EXERCISE REQUIREMENTS. All of the data below is to be returned unaltered.

RECORDS FOR THE TASK.
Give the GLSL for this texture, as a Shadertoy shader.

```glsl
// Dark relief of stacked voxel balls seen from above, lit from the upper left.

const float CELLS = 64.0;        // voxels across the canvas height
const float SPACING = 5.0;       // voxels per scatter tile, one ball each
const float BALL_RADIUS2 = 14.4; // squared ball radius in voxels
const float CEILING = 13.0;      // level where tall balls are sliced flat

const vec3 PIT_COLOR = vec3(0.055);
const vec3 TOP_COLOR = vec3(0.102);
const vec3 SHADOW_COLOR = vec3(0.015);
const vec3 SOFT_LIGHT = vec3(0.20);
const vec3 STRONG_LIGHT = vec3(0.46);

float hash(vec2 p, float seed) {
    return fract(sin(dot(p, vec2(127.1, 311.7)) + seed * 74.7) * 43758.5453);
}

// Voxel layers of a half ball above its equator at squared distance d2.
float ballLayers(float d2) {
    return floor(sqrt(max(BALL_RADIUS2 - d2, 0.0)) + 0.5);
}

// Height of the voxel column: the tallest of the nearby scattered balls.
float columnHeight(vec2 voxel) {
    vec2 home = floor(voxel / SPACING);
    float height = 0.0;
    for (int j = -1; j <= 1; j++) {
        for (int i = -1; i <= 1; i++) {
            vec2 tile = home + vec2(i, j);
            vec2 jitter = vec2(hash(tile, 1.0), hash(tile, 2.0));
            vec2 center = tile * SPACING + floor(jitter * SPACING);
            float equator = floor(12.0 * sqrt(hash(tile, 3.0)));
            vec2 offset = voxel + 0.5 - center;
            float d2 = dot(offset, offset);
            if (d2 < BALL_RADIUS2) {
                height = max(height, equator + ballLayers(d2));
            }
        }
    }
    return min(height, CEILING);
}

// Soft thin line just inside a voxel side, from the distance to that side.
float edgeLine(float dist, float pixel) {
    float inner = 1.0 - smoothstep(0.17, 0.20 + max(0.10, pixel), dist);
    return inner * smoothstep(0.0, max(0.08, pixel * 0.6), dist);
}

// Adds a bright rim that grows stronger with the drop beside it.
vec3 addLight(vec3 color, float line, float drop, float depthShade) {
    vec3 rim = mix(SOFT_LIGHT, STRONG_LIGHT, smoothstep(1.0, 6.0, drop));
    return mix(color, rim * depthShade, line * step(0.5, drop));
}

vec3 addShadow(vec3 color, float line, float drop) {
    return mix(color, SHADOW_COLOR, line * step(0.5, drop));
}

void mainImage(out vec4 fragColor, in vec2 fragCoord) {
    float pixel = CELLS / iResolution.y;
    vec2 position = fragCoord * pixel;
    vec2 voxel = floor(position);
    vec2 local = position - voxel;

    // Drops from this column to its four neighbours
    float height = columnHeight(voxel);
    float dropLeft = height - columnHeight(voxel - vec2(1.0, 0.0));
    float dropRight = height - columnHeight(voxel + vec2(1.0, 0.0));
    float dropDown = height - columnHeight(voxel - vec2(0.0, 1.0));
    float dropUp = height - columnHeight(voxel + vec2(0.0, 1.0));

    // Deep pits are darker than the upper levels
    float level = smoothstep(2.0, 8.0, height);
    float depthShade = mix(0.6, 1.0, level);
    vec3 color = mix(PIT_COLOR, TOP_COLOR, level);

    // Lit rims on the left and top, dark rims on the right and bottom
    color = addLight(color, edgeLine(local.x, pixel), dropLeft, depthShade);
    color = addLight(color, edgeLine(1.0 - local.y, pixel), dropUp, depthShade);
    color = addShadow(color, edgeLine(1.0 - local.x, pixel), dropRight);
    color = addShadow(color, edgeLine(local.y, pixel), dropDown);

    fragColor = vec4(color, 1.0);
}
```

TASK ANSWER.
Give the GLSL for this texture, as a Shadertoy shader.

```glsl
// Dark relief of stacked voxel balls seen from above, lit from the upper left.

const float CELLS = 64.0;        // voxels across the canvas height
const float SPACING = 5.0;       // voxels per scatter tile, one ball each
const float BALL_RADIUS2 = 14.4; // squared ball radius in voxels
const float CEILING = 13.0;      // level where tall balls are sliced flat

const vec3 PIT_COLOR = vec3(0.055);
const vec3 TOP_COLOR = vec3(0.102);
const vec3 SHADOW_COLOR = vec3(0.015);
const vec3 SOFT_LIGHT = vec3(0.20);
const vec3 STRONG_LIGHT = vec3(0.46);

float hash(vec2 p, float seed) {
    return fract(sin(dot(p, vec2(127.1, 311.7)) + seed * 74.7) * 43758.5453);
}

// Voxel layers of a half ball above its equator at squared distance d2.
float ballLayers(float d2) {
    return floor(sqrt(max(BALL_RADIUS2 - d2, 0.0)) + 0.5);
}

// Height of the voxel column: the tallest of the nearby scattered balls.
float columnHeight(vec2 voxel) {
    vec2 home = floor(voxel / SPACING);
    float height = 0.0;
    for (int j = -1; j <= 1; j++) {
        for (int i = -1; i <= 1; i++) {
            vec2 tile = home + vec2(i, j);
            vec2 jitter = vec2(hash(tile, 1.0), hash(tile, 2.0));
            vec2 center = tile * SPACING + floor(jitter * SPACING);
            float equator = floor(12.0 * sqrt(hash(tile, 3.0)));
            vec2 offset = voxel + 0.5 - center;
            float d2 = dot(offset, offset);
            if (d2 < BALL_RADIUS2) {
                height = max(height, equator + ballLayers(d2));
            }
        }
    }
    return min(height, CEILING);
}

// Soft thin line just inside a voxel side, from the distance to that side.
float edgeLine(float dist, float pixel) {
    float inner = 1.0 - smoothstep(0.17, 0.20 + max(0.10, pixel), dist);
    return inner * smoothstep(0.0, max(0.08, pixel * 0.6), dist);
}

// Adds a bright rim that grows stronger with the drop beside it.
vec3 addLight(vec3 color, float line, float drop, float depthShade) {
    vec3 rim = mix(SOFT_LIGHT, STRONG_LIGHT, smoothstep(1.0, 6.0, drop));
    return mix(color, rim * depthShade, line * step(0.5, drop));
}

vec3 addShadow(vec3 color, float line, float drop) {
    return mix(color, SHADOW_COLOR, line * step(0.5, drop));
}

void mainImage(out vec4 fragColor, in vec2 fragCoord) {
    float pixel = CELLS / iResolution.y;
    vec2 position = fragCoord * pixel;
    vec2 voxel = floor(position);
    vec2 local = position - voxel;

    // Drops from this column to its four neighbours
    float height = columnHeight(voxel);
    float dropLeft = height - columnHeight(voxel - vec2(1.0, 0.0));
    float dropRight = height - columnHeight(voxel + vec2(1.0, 0.0));
    float dropDown = height - columnHeight(voxel - vec2(0.0, 1.0));
    float dropUp = height - columnHeight(voxel + vec2(0.0, 1.0));

    // Deep pits are darker than the upper levels
    float level = smoothstep(2.0, 8.0, height);
    float depthShade = mix(0.6, 1.0, level);
    vec3 color = mix(PIT_COLOR, TOP_COLOR, level);

    // Lit rims on the left and top, dark rims on the right and bottom
    color = addLight(color, edgeLine(local.x, pixel), dropLeft, depthShade);
    color = addLight(color, edgeLine(1.0 - local.y, pixel), dropUp, depthShade);
    color = addShadow(color, edgeLine(1.0 - local.x, pixel), dropRight);
    color = addShadow(color, edgeLine(local.y, pixel), dropDown);

    fragColor = vec4(color, 1.0);
}
```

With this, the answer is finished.